While it looks nice, there are no clearly identifiable references in it. To me it looks like very abstract art. I would picture it in a Hollywood home…. As I said, it may be more easily understood full size. Apparently, whatever the artist was trying to communicate, was lost on me. I would wonder about other people. As “swirly” as it is, it makes me think of the Tornado scene in the old “Wizard of Oz” movie, more than anything else.
As for cats, well, in this weather, let us hope they are all inside. Snow, and well below zero. As for trees, the deciduous ones are dead at this time of year. The evergreens seem to be surviving, but with the deep freeze, are probably frozen solid. Can’t wait for spring!
Marian AllenJanuary 6, 2014 at 9:26am
Pete, you need a bigger computer screen, dude! You’re right: except for the one figure, it is abstract, suitable for contemplation, meditation, and interpretation. I like it that it makes you think of a tornado. I think that’s the best thing that religion ever does: rip apart the world as we think it is or should be and make us see it with new eyes. The messages of Job and Jesus were pretty much the same: The Divine doesn’t work the way the Everyday works; if you want to align with the Divine, tear up your assumptions and look deeper.
janeJanuary 6, 2014 at 10:21am
You are so right!
The first flight of novels served many more purposes than to offer a plot. Their readers had no mental files full of pictures of hawaiian beaches, majestic Himalayas, elephants, zebras, Turks, etc. Many books were straight out travelogues, a VERY popular catagory for writers in the 18th and 19th centuries. Many were read aloud in the evening. No TV, heh.
Another category was the Gothic, which was a conduit for expressing violent emotions amid violent settings. Whew! A tree is never JUST a tree in those babies!
Marian AllenJanuary 6, 2014 at 10:40am
Yeah, any time you read, “The sky was clear, but for a cloud the size of a man’s hand upon the horizon,” you knew somebody was in for some trouble.
Holly JahangiriJanuary 6, 2014 at 12:04pm
Continuing on this morning’s “pedantic” theme – isn’t it “Jane Eyre”?
A cat, eh? Given that Pete and Vivian both suggested I come back in my next life as a cat, that seems almost self-centered, to write a whole paragraph around a cat.
Also, I’m trying to figure out how to write a paragraph AROUND a cat – without a good graphics program at hand. 😉
Marian AllenJanuary 6, 2014 at 1:27pm
Jane Eyre — I was only testing you. You passed.
Holly JahangiriJanuary 6, 2014 at 3:42pm
I had to look at it twice and get a refill on my coffee, to be honest. I knew it was wrong, but it took me a few to figure out what it was supposed to be. 🙂
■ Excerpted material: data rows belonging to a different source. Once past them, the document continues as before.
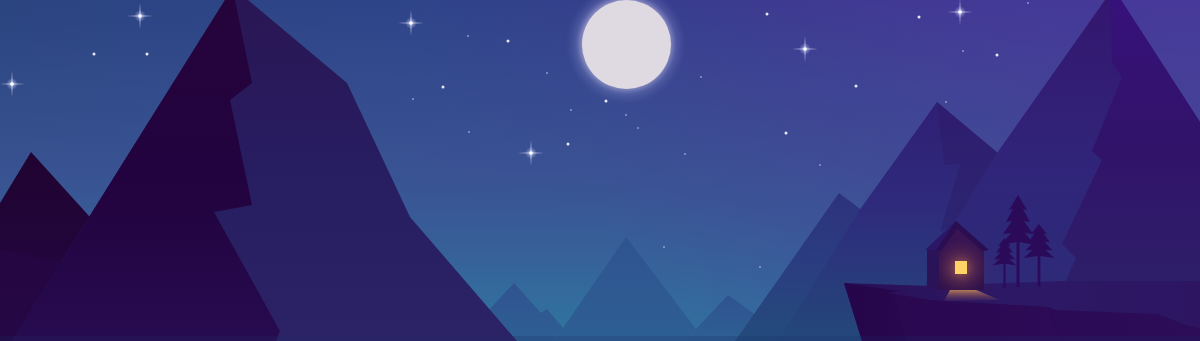
<!DOCTYPE html>
<html lang="en">
<head>
<meta charset="utf-8">
<title>Night cabin in the mountains</title>
<style>
:root{
  --sky-low:#316f9c; --sky-mid:#3b5594; --sky-left:#2a4480; --sky-right:#44379a;
  --moon:#dfd9e1; --star:#e9e8f6; --window:#ffd365;
  --plum:#24033f; --plum-dark:#1f0533; --indigo:#2b2069; --pine:#2b0b59;
}
html,body{margin:0;overflow:hidden;background:var(--sky-mid)}
.banner{display:block;width:1200px;height:341px}
.moon{fill:var(--moon)}
.stars{fill:var(--star)}
.pine{fill:var(--pine)}
.window{fill:var(--window)}
</style>
</head>
<body>
<svg class="banner" viewBox="0 0 1200 341" role="img" aria-label="Moonlit mountains with a small lit cabin on a cliff">
<defs>
  <linearGradient id="sky-across">
    <stop offset="0" stop-color="#2a4480"/><stop offset=".35" stop-color="#2f4489"/>
    <stop offset=".65" stop-color="#3b3a90"/><stop offset="1" stop-color="#44349a"/>
  </linearGradient>
  <linearGradient id="sky-down" x2="0" y2="1">
    <stop offset="0" stop-color="#3b5594" stop-opacity="0"/>
    <stop offset=".5" stop-color="#3b5594" stop-opacity=".85"/>
    <stop offset=".72" stop-color="#375f98"/>
    <stop offset="1" stop-color="#2f76a0"/>
  </linearGradient>
  <linearGradient id="sky-violet">
    <stop offset=".5" stop-color="#4a3d98" stop-opacity="0"/><stop offset="1" stop-color="#4a3d98" stop-opacity=".9"/>
  </linearGradient>
  <radialGradient id="moon-glow">
    <stop offset=".74" stop-color="#b9b8e0" stop-opacity=".6"/>
    <stop offset=".84" stop-color="#8f96d0" stop-opacity=".25"/>
    <stop offset="1" stop-color="#6f78bd" stop-opacity="0"/>
  </radialGradient>
  <radialGradient id="star-glow">
    <stop offset="0" stop-color="#fff"/><stop offset=".3" stop-color="#cfd3f2" stop-opacity=".55"/>
    <stop offset="1" stop-color="#aab4e8" stop-opacity="0"/>
  </radialGradient>
  <linearGradient id="left-shade" x2="0" y2="1">
    <stop offset="0" stop-color="#26033b"/><stop offset=".55" stop-color="#22033f"/><stop offset="1" stop-color="#270b50"/>
  </linearGradient>
  <linearGradient id="left-face" x2="0" y2="1">
    <stop offset="0" stop-color="#2a1654"/><stop offset=".5" stop-color="#271d61"/><stop offset="1" stop-color="#2c2367"/>
  </linearGradient>
  <linearGradient id="left-small" x2="0" y2="1">
    <stop offset="0" stop-color="#200330"/><stop offset="1" stop-color="#230845"/>
  </linearGradient>
  <linearGradient id="far-peak" x2="0" y2="1">
    <stop offset="0" stop-color="#305390"/><stop offset="1" stop-color="#2d5f93"/>
  </linearGradient>
  <linearGradient id="right-low" x2="0" y2="1">
    <stop offset="0" stop-color="#2d327c"/><stop offset=".55" stop-color="#2a3f80"/><stop offset="1" stop-color="#234b7b"/>
  </linearGradient>
  <linearGradient id="right-mid" x2="0" y2="1">
    <stop offset="0" stop-color="#2f1f75"/><stop offset=".45" stop-color="#2f2b7c"/><stop offset="1" stop-color="#23487a"/>
  </linearGradient>
  <linearGradient id="right-mid-shade" x2="0" y2="1">
    <stop offset="0" stop-color="#2f1c6e"/><stop offset="1" stop-color="#2c2571"/>
  </linearGradient>
  <linearGradient id="right-tall" x2="0" y2="1">
    <stop offset="0" stop-color="#34166f"/><stop offset=".5" stop-color="#30257a"/><stop offset="1" stop-color="#2c2d77"/>
  </linearGradient>
  <linearGradient id="right-tall-shade" x2="0" y2="1">
    <stop offset="0" stop-color="#36117a"/><stop offset=".5" stop-color="#311369"/><stop offset="1" stop-color="#2d2069"/>
  </linearGradient>
  <linearGradient id="ledge">
    <stop offset="0" stop-color="#2a0f59"/><stop offset=".5" stop-color="#2c1965"/><stop offset="1" stop-color="#2d1562"/>
  </linearGradient>
  <linearGradient id="cliff">
    <stop offset="0" stop-color="#26064a"/><stop offset=".6" stop-color="#2b0a56"/><stop offset="1" stop-color="#2c0d58"/>
  </linearGradient>
  <radialGradient id="window-glow">
    <stop offset="0" stop-color="#c07a4e" stop-opacity=".8"/><stop offset=".45" stop-color="#7d4052" stop-opacity=".45"/>
    <stop offset="1" stop-color="#4a1e55" stop-opacity="0"/>
  </radialGradient>
  <linearGradient id="light-pool" x2="0" y2="1">
    <stop offset="0" stop-color="#c98b57" stop-opacity=".85"/><stop offset="1" stop-color="#70405c" stop-opacity=".15"/>
  </linearGradient>
  <linearGradient id="cabin-front" x2="0" y2="1">
    <stop offset="0" stop-color="#3a1554"/><stop offset="1" stop-color="#2e1048"/>
  </linearGradient>
  <clipPath id="cabin-wall"><path d="M939 249L957 227L984 249V290H939Z"/></clipPath>
  <g id="sparkle">
    <circle r="6" fill="url(#star-glow)"/>
    <path d="M0-13L.8-.8L13 0L.8.8L0 13L-.8.8L-13 0L-.8-.8Z" fill="#c9cdf0" opacity=".75"/>
    <circle r="1.8" fill="#fff"/>
  </g>
  <path id="pine-shape" d="M0 0L9 15L5 14L12 27L6 26L15 39L7 38L17 50L1.5 47V92H-1.5V47L-17 50L-7 38L-15 39L-6 26L-12 27L-5 14L-9 15Z"/>
</defs>

<g id="sky">
  <rect width="1200" height="341" fill="url(#sky-across)"/>
  <rect width="1200" height="341" fill="url(#sky-down)"/>
  <rect width="1200" height="341" fill="url(#sky-violet)" opacity=".6"/>
</g>

<g id="stars" class="stars">
  <use href="#sparkle" x="140" y="16"/>
  <use href="#sparkle" x="12" y="84"/>
  <use href="#sparkle" x="411" y="23"/>
  <use href="#sparkle" x="531" y="153"/>
  <use href="#sparkle" x="805" y="49"/>
  <use href="#sparkle" x="960" y="12"/>
  <g>
    <circle cx="94" cy="54" r="1.5"/><circle cx="147" cy="54" r="1.5"/>
    <circle cx="508" cy="41" r="1.5"/><circle cx="443" cy="87" r="1.5"/>
    <circle cx="568" cy="144" r="1.5"/><circle cx="606" cy="101" r="1.5"/>
    <circle cx="767" cy="14" r="1.5"/><circle cx="856" cy="86" r="1.5"/>
    <circle cx="786" cy="133" r="1.5"/><circle cx="919" cy="17" r="1.5"/>
    <circle cx="997" cy="55" r="1.5"/>
  </g>
  <g opacity=".5">
    <circle cx="468" cy="36" r="1"/><circle cx="547" cy="73" r="1"/>
    <circle cx="413" cy="99" r="1"/><circle cx="469" cy="132" r="1"/>
    <circle cx="571" cy="110" r="1"/><circle cx="626" cy="115" r="1"/>
    <circle cx="638" cy="128" r="1"/><circle cx="701" cy="77" r="1"/>
    <circle cx="685" cy="154" r="1"/><circle cx="820" cy="165" r="1"/>
    <circle cx="963" cy="51" r="1"/><circle cx="1028" cy="3" r="1"/>
    <circle cx="946" cy="102" r="1"/><circle cx="664" cy="247" r="1"/>
    <circle cx="760" cy="267" r="1"/>
  </g>
</g>

<g id="moon">
  <circle cx="626" cy="44" r="60" fill="url(#moon-glow)"/>
  <circle class="moon" cx="626.5" cy="44.5" r="44.5"/>
</g>

<g id="far-peaks" fill="url(#far-peak)">
  <polygon points="626,237 696,329 686,341 552,341 563,328"/>
  <polygon points="470,330 514,283 541,313 547,309 563,328 552,341 470,341"/>
  <polygon points="686,341 696,329 728,295 760,318 745,341"/>
</g>

<g id="left-mountains">
  <polygon points="0,203 31,152 89,216 110,341 0,341" fill="url(#left-small)"/>
  <polygon points="225,0 248,0 347,83 410,217 517,341 12,341 89,217" fill="url(#left-face)"/>
  <polygon points="225,0 235,0 252,83 230,100 252,205 214,212 280,331 276,341 12,341 89,217" fill="url(#left-shade)"/>
  <polygon points="0,341 0,250 60,262 12,341" fill="#270847" opacity=".6"/>
</g>

<g id="right-mountains">
  <polygon points="839,193 880,224 880,341 735,341" fill="url(#right-low)"/>
  <polygon points="937,102 1010,164 1000,341 778,341 861,208" fill="url(#right-mid)"/>
  <polygon points="937,102 998,153 960,222 940,232 960,164 944,165" fill="url(#right-mid-shade)"/>
  <polygon points="1105,0 1121,0 1200,122 1200,341 900,341 952,226 997,153" fill="url(#right-tall)"/>
  <polygon points="1110,0 1121,0 1200,122 1200,300 1064,285 1076,258 1062,244 1102,160 1092,151 1122,77 1112,63" fill="url(#right-tall-shade)"/>
</g>

<g id="cliff-edge">
  <polygon points="844,283 930,286 1060,281 1200,281 1200,341 862,341" fill="url(#ledge)"/>
  <path d="M844 283L900 291L888 293L930 300L1048 307L1056 310L1158 314L1186 325L1200 328V341H862Z" fill="url(#cliff)"/>
  <polygon points="893,293 930,300 1048,307 1060,341 906,341" fill="#2f0c55" opacity=".45"/>
</g>

<g id="pines" class="pine">
  <use href="#pine-shape" x="1018" y="195"/>
  <use href="#pine-shape" transform="translate(1039 224) scale(.9 .68)"/>
  <use href="#pine-shape" transform="translate(1004.500 238) scale(.7 .55)"/>
</g>

<g id="cabin">
  <ellipse cx="962" cy="271" rx="42" ry="34" fill="url(#window-glow)" opacity=".3"/>
  <polygon points="950,290 976,290 1000,300 944,301" fill="url(#light-pool)"/>
  <polygon points="927,250 941,248 941,290 927,287" fill="#2a1357"/>
  <path d="M939 249L957 227L984 249V290H939Z" fill="url(#cabin-front)"/>
  <circle cx="961" cy="268" r="30" fill="url(#window-glow)" clip-path="url(#cabin-wall)"/>
  <polygon points="956,221 940,250 925,250" fill="#2b1766"/>
  <polygon points="956,221 989,250 983,251 957,229 941,251 936,250" fill="#2b0d52"/>
  <rect class="window" x="955" y="261" width="12" height="13"/>
</g>

<rect id="ground-haze" y="336" width="1200" height="5" fill="#1f2a66" opacity=".22"/>
</svg>
</body>
</html>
Pete LabergeJanuary 6, 2014 at 3:43pm
@Marian Allen –
Well, I have a full size desktop PC. The monitor is a 22″ diagonal ACEr, the best I could afford….
But a lot of people read stuff on tablets or phones now-a-days.
Of course, I suppose my not so hot vision may account for some issues.
Then too, as I said, real life and pics on a monitor are 2 different buckets of bolts.
I hope they have something in real life, written is a good sized font, under each window, explaining what the thing is supposed to portray.
Very few people in computer land (Too many perfect 20 somethings with little real world experience!), know much about people with various disabilities and other issues. I have know quite a few in my day. I tend therefore, to note these issues more often than most.
Take care. I have to go shovel again………
Marian AllenJanuary 6, 2014 at 6:16pm
Thanks, Pete! In RL, the pictures are clearer, but there isn’t anything in writing. We’re supposed to have a Dedication when the weather is a little better, and I would imagine there’ll be a handout detailing it all then. My eyes aren’t what they used to be, either, which is why I used the tree as my example rather than the pictures which were even less clear!
Pete LabergeJanuary 6, 2014 at 6:26pm
You got my agreement there!